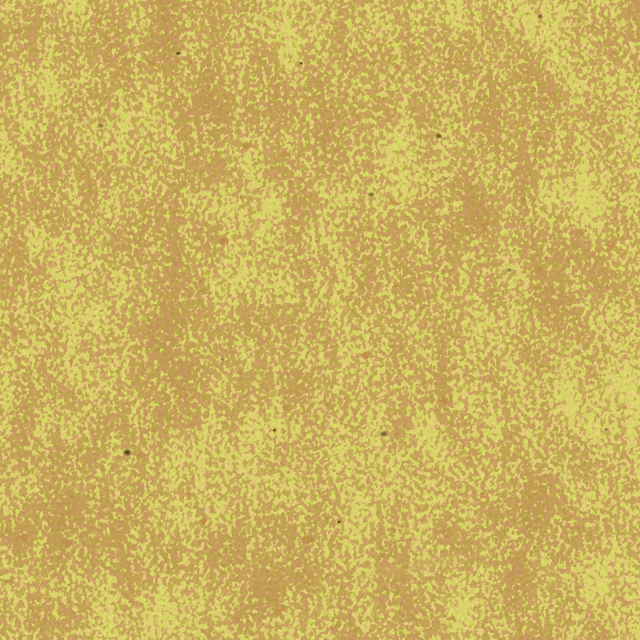
This texture is drawn by a WebGL 2 fragment shader. Its source:

```glsl
#version 300 es
precision highp float;
// Weathered ochre surface with fine yellow lichen-like grains, rusty blemishes and dark specks.

#define GRAIN_FREQ vec2(132.0, 108.0)
#define STREAK_FREQ vec2(50.0, 17.0)
#define PATCH_FREQ vec2(5.5, 4.5)
#define COVER_LEVEL 0.10
#define EDGE_SOFTNESS 0.21
#define TAN_COLOR vec3(0.770, 0.630, 0.347)
#define YELLOW_COLOR vec3(0.858, 0.826, 0.420)
#define RUST_COLOR vec3(0.72, 0.49, 0.23)
#define SPECK_COLOR vec3(0.32, 0.20, 0.08)
#define RUST_CELLS 15.0
#define SPECK_CELLS 8.0

uniform vec2 u_resolution;
out vec4 fragColor;

vec3 hash3(vec2 p) {
    vec3 q = fract(p.xyx * vec3(0.1031, 0.1030, 0.0973));
    q += dot(q, q.yxz + 33.33);
    return fract((q.xxy + q.yzz) * q.zyx);
}

float cornerSlope(vec2 cell, vec2 offset) {
    float angle = 6.28318 * hash3(cell).x;
    return dot(vec2(cos(angle), sin(angle)), offset);
}

float gradientNoise(vec2 p) {
    vec2 cell = floor(p);
    vec2 f = p - cell;
    vec2 w = f * f * f * (f * (f * 6.0 - 15.0) + 10.0);
    vec2 e = vec2(1.0, 0.0);
    float low = mix(cornerSlope(cell, f), cornerSlope(cell + e, f - e), w.x);
    float high = mix(cornerSlope(cell + e.yx, f - e.yx),
                     cornerSlope(cell + e.xx, f - e.xx), w.x);
    return mix(low, high, w.y);
}

vec2 rotate(vec2 p, float angle) {
    float c = cos(angle), s = sin(angle);
    return vec2(c * p.x - s * p.y, s * p.x + c * p.y);
}

// One soft round spot in a share of the cells; radii are in canvas units.
float scatterSpots(vec2 uv, float cells, float share, vec2 radii, vec2 seed) {
    vec2 p = uv * cells;
    vec2 cell = floor(p);
    vec3 place = hash3(cell + seed);
    vec3 kind = hash3(cell + seed + 57.0);
    float dist = length((p - cell - mix(vec2(0.2), vec2(0.8), place.xy)) * vec2(0.85, 1.1)) / cells;
    float radius = mix(radii.x, radii.y, kind.x * kind.x);
    return step(place.z, share) * (0.45 + 0.5 * kind.y) * (1.0 - smoothstep(0.15 * radius, radius, dist));
}

void main() {
    vec2 uv = gl_FragCoord.xy / min(u_resolution.x, u_resolution.y);

    // Broad patches and upright streaks vary the density of the grains
    float patches = gradientNoise(rotate(uv, 0.4) * PATCH_FREQ + 11.3);
    float clumps = gradientNoise(rotate(uv, -0.2) * PATCH_FREQ * vec2(4.0, 2.6) + 31.7);
    float streaks = gradientNoise(uv * STREAK_FREQ + 71.9);
    float density = 0.48 * patches + 0.38 * clumps + 0.40 * streaks;

    // Fine grains, slightly taller than wide, with ragged outlines
    float coarse = gradientNoise(rotate(uv, -0.15) * GRAIN_FREQ + 140.2);
    float fine = gradientNoise(rotate(uv, 0.5) * GRAIN_FREQ * 1.85 + 290.6);
    float field = coarse + 0.70 * fine + density;

    // Blemishes push the grains aside
    float rust = scatterSpots(uv, RUST_CELLS, 0.36, vec2(0.004, 0.013), vec2(19.0, 83.0));
    float speck = scatterSpots(uv, SPECK_CELLS, 0.17, vec2(0.0035, 0.0075), vec2(43.0, 7.0));
    field -= 0.4 * rust;

    float soft = max(EDGE_SOFTNESS, 0.5 * fwidth(field));
    float cover = smoothstep(COVER_LEVEL - soft, COVER_LEVEL + soft, field);

    // Ground tone: a little browner where grains are sparse
    vec3 ground = TAN_COLOR + vec3(0.04, 0.06, 0.04) * (0.6 * patches + 0.5 * clumps);
    ground = mix(ground, RUST_COLOR, 0.6 * rust);
    vec3 color = mix(ground, YELLOW_COLOR, cover);

    // Mottling in hue and lightness
    float hue = gradientNoise(uv * 84.0 + 401.4);
    float light = gradientNoise(rotate(uv, 0.9) * 170.0 + 512.8);
    color += vec3(-0.045, 0.045, -0.08) * hue + vec3(0.07, 0.05, 0.06) * light;

    // Faint pale scuff
    vec2 scuff = rotate(uv - vec2(0.65, 0.115), -0.2) / vec2(0.13, 0.017);
    float scuffMask = (1.0 - smoothstep(0.3, 1.0, length(scuff))) * (0.7 + streaks);
    color = mix(color, vec3(0.84, 0.72, 0.43), 0.4 * scuffMask);

    color = mix(color, SPECK_COLOR, speck);
    fragColor = vec4(clamp(color, 0.0, 1.0), 1.0);
}
```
^^^^
All lines in the listing above that contain "patches" should be shown.

Answer section:
    // Broad patches and upright streaks vary the density of the grains
    float patches = gradientNoise(rotate(uv, 0.4) * PATCH_FREQ + 11.3);
    float density = 0.48 * patches + 0.38 * clumps + 0.40 * streaks;
    vec3 ground = TAN_COLOR + vec3(0.04, 0.06, 0.04) * (0.6 * patches + 0.5 * clumps);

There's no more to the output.